(Collection entries)
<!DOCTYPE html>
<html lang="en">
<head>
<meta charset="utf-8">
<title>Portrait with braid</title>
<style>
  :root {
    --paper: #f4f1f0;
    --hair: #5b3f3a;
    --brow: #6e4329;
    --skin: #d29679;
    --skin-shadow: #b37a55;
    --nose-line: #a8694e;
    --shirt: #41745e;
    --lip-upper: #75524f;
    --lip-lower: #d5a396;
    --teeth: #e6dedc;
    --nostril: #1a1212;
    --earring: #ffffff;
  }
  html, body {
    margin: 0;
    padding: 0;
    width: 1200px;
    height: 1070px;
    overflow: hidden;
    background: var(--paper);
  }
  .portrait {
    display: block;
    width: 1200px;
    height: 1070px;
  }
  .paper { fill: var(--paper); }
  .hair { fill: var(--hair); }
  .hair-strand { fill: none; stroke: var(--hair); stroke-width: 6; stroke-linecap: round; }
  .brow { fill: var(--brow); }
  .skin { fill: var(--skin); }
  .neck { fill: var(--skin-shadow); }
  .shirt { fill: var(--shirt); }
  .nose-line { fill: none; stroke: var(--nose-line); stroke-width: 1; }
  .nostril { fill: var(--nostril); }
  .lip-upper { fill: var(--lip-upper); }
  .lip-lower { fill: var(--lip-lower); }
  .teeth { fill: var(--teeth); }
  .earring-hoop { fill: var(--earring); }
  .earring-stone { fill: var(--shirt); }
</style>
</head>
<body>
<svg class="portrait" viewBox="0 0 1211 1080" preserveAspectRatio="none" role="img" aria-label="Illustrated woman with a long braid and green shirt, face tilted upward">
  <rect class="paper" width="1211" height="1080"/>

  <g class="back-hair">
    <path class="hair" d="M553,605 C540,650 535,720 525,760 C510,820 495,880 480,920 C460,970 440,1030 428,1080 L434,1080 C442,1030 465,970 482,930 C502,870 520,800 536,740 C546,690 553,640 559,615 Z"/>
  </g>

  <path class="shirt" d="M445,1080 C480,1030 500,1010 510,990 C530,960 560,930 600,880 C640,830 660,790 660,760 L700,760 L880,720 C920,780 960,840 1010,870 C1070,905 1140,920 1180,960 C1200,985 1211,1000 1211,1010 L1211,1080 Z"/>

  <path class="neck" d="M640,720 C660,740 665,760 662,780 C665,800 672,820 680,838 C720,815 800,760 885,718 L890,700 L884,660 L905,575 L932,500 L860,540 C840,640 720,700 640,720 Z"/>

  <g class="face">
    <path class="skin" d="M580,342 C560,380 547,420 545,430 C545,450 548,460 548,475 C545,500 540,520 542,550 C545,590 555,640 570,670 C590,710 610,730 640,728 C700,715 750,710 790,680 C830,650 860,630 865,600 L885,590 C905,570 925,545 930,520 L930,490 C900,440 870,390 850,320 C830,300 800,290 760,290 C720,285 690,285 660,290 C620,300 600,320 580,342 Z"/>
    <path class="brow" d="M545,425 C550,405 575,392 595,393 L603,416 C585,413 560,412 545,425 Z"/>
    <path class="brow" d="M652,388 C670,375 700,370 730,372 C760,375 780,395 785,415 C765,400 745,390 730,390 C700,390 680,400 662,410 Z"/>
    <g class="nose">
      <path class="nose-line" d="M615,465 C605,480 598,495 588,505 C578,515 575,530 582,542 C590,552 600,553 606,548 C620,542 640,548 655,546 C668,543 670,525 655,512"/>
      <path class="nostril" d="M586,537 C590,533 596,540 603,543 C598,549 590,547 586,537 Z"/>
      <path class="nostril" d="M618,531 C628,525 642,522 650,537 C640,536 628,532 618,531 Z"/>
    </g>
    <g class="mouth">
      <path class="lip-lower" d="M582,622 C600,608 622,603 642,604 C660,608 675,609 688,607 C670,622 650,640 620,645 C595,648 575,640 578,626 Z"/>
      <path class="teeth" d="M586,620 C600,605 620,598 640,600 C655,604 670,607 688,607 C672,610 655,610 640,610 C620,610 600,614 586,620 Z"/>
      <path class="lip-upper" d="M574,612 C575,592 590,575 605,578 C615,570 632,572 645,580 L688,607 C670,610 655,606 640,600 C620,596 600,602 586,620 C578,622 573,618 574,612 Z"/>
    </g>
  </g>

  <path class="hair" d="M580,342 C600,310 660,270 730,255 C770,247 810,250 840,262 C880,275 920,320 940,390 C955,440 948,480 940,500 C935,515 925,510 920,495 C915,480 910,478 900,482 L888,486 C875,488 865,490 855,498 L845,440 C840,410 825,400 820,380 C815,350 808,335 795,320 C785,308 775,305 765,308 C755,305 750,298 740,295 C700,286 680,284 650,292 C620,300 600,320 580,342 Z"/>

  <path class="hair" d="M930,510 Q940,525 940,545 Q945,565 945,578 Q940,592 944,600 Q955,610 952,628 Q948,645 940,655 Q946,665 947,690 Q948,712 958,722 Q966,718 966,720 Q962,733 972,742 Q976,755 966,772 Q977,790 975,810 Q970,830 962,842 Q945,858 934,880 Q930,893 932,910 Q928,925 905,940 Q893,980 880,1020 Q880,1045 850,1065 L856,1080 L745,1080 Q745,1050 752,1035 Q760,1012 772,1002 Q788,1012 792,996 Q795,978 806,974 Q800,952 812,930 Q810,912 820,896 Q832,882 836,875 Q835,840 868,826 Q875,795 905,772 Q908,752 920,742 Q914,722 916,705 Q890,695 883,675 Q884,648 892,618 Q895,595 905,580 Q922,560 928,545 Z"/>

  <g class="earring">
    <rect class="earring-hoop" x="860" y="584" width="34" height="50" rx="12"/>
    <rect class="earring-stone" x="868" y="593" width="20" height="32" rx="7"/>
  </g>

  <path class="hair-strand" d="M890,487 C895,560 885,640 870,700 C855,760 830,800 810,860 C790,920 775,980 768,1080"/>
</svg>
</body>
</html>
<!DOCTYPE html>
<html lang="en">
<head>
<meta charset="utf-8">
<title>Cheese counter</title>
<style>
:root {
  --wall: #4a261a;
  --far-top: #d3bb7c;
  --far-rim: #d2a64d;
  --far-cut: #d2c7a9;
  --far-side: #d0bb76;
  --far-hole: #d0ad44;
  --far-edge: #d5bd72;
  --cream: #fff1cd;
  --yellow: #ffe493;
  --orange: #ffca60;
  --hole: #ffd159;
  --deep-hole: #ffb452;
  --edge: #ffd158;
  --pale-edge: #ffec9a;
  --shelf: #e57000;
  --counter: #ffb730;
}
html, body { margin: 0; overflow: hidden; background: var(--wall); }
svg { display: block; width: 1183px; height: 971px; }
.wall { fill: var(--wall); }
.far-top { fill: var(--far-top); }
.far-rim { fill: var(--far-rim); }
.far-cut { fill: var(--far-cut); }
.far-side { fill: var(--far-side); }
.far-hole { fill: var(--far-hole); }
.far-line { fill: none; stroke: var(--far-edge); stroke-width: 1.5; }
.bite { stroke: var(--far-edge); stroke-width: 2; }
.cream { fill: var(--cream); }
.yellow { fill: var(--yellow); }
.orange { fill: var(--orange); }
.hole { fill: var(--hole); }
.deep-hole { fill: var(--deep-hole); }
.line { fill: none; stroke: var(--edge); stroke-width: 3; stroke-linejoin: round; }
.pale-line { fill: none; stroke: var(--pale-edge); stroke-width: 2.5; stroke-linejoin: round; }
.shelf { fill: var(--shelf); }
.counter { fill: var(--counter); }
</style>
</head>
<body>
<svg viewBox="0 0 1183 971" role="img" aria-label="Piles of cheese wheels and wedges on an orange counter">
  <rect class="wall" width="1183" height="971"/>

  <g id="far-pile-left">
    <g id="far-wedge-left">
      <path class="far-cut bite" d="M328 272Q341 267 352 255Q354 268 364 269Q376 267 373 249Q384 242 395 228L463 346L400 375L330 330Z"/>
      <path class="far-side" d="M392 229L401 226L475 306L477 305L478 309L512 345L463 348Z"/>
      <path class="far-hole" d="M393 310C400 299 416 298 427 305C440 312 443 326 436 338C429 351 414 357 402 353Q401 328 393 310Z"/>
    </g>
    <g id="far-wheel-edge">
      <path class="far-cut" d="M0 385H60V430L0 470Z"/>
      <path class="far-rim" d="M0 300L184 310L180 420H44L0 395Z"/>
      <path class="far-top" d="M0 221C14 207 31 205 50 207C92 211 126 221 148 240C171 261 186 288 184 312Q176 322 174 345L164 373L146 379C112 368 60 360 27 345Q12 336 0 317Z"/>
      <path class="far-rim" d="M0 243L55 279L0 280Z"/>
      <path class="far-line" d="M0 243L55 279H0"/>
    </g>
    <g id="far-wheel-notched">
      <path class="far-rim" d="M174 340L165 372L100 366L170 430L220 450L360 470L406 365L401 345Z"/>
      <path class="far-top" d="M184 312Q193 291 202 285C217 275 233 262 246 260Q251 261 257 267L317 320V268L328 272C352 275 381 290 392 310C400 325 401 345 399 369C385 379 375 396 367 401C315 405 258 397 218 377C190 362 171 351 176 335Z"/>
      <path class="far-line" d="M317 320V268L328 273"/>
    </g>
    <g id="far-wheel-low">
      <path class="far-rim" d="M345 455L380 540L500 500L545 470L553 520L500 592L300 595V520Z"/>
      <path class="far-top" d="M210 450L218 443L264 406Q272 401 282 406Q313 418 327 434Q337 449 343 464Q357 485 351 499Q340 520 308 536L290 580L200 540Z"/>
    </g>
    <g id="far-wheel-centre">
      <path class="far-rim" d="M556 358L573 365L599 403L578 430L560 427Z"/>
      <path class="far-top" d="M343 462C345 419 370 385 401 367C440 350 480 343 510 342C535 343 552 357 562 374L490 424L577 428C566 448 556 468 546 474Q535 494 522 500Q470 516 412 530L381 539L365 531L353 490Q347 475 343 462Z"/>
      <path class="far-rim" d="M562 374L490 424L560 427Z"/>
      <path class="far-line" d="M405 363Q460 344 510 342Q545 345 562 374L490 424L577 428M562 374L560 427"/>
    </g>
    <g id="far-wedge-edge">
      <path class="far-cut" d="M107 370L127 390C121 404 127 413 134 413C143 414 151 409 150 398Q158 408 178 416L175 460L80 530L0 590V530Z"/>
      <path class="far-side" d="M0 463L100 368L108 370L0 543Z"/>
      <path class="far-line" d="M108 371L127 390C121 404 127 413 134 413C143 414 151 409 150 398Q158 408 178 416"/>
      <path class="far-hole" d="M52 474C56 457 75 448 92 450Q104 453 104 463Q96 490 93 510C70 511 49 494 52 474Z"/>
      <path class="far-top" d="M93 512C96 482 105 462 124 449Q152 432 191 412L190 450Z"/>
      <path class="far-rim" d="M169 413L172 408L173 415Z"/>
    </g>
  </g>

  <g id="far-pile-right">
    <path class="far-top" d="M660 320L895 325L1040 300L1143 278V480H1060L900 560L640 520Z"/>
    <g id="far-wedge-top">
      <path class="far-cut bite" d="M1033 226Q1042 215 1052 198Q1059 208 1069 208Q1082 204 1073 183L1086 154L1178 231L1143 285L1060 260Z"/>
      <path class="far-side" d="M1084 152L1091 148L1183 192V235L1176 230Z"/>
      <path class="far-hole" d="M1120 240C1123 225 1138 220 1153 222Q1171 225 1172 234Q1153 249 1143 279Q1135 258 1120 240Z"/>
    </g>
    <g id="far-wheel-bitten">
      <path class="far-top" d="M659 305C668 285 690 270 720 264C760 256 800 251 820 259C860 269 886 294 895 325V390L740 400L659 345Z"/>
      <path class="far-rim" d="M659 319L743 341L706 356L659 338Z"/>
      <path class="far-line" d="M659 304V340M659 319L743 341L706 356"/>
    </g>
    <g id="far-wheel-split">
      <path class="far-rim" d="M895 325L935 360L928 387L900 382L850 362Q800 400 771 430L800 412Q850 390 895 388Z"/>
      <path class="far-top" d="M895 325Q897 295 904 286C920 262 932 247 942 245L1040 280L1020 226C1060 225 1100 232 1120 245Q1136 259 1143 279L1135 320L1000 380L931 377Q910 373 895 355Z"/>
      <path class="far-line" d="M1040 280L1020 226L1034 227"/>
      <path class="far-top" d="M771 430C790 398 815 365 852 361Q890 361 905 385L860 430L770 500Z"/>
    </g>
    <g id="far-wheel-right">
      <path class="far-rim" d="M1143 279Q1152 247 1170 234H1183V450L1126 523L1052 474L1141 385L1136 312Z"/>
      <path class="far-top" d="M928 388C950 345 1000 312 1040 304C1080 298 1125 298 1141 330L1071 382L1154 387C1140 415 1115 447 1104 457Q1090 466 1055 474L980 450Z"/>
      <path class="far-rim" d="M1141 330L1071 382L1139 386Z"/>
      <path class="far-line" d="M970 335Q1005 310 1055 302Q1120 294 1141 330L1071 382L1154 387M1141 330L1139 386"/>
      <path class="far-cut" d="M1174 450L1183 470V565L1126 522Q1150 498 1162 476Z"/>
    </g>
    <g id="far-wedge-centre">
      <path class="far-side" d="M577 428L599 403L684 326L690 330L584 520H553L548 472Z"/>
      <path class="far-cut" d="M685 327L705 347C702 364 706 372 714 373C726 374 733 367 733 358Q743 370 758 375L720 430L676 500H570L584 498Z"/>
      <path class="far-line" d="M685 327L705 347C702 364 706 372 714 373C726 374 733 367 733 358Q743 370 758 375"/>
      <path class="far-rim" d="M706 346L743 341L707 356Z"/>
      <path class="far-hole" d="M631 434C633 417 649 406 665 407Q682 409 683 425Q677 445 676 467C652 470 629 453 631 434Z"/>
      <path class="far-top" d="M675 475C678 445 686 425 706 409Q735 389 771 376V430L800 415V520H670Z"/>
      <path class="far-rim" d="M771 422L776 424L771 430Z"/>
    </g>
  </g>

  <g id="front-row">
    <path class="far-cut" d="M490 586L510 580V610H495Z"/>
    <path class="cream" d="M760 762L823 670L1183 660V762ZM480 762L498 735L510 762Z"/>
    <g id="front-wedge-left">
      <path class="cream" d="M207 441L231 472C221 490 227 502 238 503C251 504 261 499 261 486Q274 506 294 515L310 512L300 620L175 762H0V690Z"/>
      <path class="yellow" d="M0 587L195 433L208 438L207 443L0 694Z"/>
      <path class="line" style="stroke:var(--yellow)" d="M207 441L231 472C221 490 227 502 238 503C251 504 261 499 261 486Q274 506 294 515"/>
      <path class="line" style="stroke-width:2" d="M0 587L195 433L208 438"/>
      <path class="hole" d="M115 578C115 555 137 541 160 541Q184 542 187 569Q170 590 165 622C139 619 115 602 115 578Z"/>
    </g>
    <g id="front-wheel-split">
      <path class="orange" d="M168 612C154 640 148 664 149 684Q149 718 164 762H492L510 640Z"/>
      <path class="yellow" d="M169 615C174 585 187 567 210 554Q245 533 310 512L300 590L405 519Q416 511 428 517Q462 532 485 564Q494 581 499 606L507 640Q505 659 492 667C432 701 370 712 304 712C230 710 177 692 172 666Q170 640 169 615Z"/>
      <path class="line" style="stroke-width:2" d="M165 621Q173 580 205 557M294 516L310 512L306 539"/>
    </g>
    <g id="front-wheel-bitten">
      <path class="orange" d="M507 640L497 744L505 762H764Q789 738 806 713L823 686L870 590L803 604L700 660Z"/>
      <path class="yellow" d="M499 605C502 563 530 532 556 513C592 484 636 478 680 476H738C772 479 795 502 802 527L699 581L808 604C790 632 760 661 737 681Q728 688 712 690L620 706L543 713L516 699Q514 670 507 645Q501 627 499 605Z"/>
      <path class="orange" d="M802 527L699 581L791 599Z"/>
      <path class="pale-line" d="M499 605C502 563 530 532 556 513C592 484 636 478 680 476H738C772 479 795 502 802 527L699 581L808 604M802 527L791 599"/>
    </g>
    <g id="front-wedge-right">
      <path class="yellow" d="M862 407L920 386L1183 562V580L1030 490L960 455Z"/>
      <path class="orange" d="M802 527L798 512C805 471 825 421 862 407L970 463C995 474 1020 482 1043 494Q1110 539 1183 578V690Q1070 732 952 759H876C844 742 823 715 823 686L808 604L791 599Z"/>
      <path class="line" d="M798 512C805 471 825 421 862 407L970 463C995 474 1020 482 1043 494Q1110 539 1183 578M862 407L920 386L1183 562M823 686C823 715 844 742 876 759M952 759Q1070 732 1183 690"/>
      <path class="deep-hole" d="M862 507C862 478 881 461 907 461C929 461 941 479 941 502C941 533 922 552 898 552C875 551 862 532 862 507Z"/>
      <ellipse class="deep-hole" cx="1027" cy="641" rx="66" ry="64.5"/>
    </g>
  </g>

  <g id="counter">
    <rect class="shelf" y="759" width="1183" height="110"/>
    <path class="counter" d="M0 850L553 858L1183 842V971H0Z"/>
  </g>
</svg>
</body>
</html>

- **What the task requires**
Copy, exactly and only, the lines above that begin with the one containing "587L195 433L208 438L207" and finish with the one containing "640L497 744L505 762H764Q789".

- **Solution**
      <path class="yellow" d="M0 587L195 433L208 438L207 443L0 694Z"/>
      <path class="line" style="stroke:var(--yellow)" d="M207 441L231 472C221 490 227 502 238 503C251 504 261 499 261 486Q274 506 294 515"/>
      <path class="line" style="stroke-width:2" d="M0 587L195 433L208 438"/>
      <path class="hole" d="M115 578C115 555 137 541 160 541Q184 542 187 569Q170 590 165 622C139 619 115 602 115 578Z"/>
    </g>
    <g id="front-wheel-split">
      <path class="orange" d="M168 612C154 640 148 664 149 684Q149 718 164 762H492L510 640Z"/>
      <path class="yellow" d="M169 615C174 585 187 567 210 554Q245 533 310 512L300 590L405 519Q416 511 428 517Q462 532 485 564Q494 581 499 606L507 640Q505 659 492 667C432 701 370 712 304 712C230 710 177 692 172 666Q170 640 169 615Z"/>
      <path class="line" style="stroke-width:2" d="M165 621Q173 580 205 557M294 516L310 512L306 539"/>
    </g>
    <g id="front-wheel-bitten">
      <path class="orange" d="M507 640L497 744L505 762H764Q789 738 806 713L823 686L870 590L803 604L700 660Z"/>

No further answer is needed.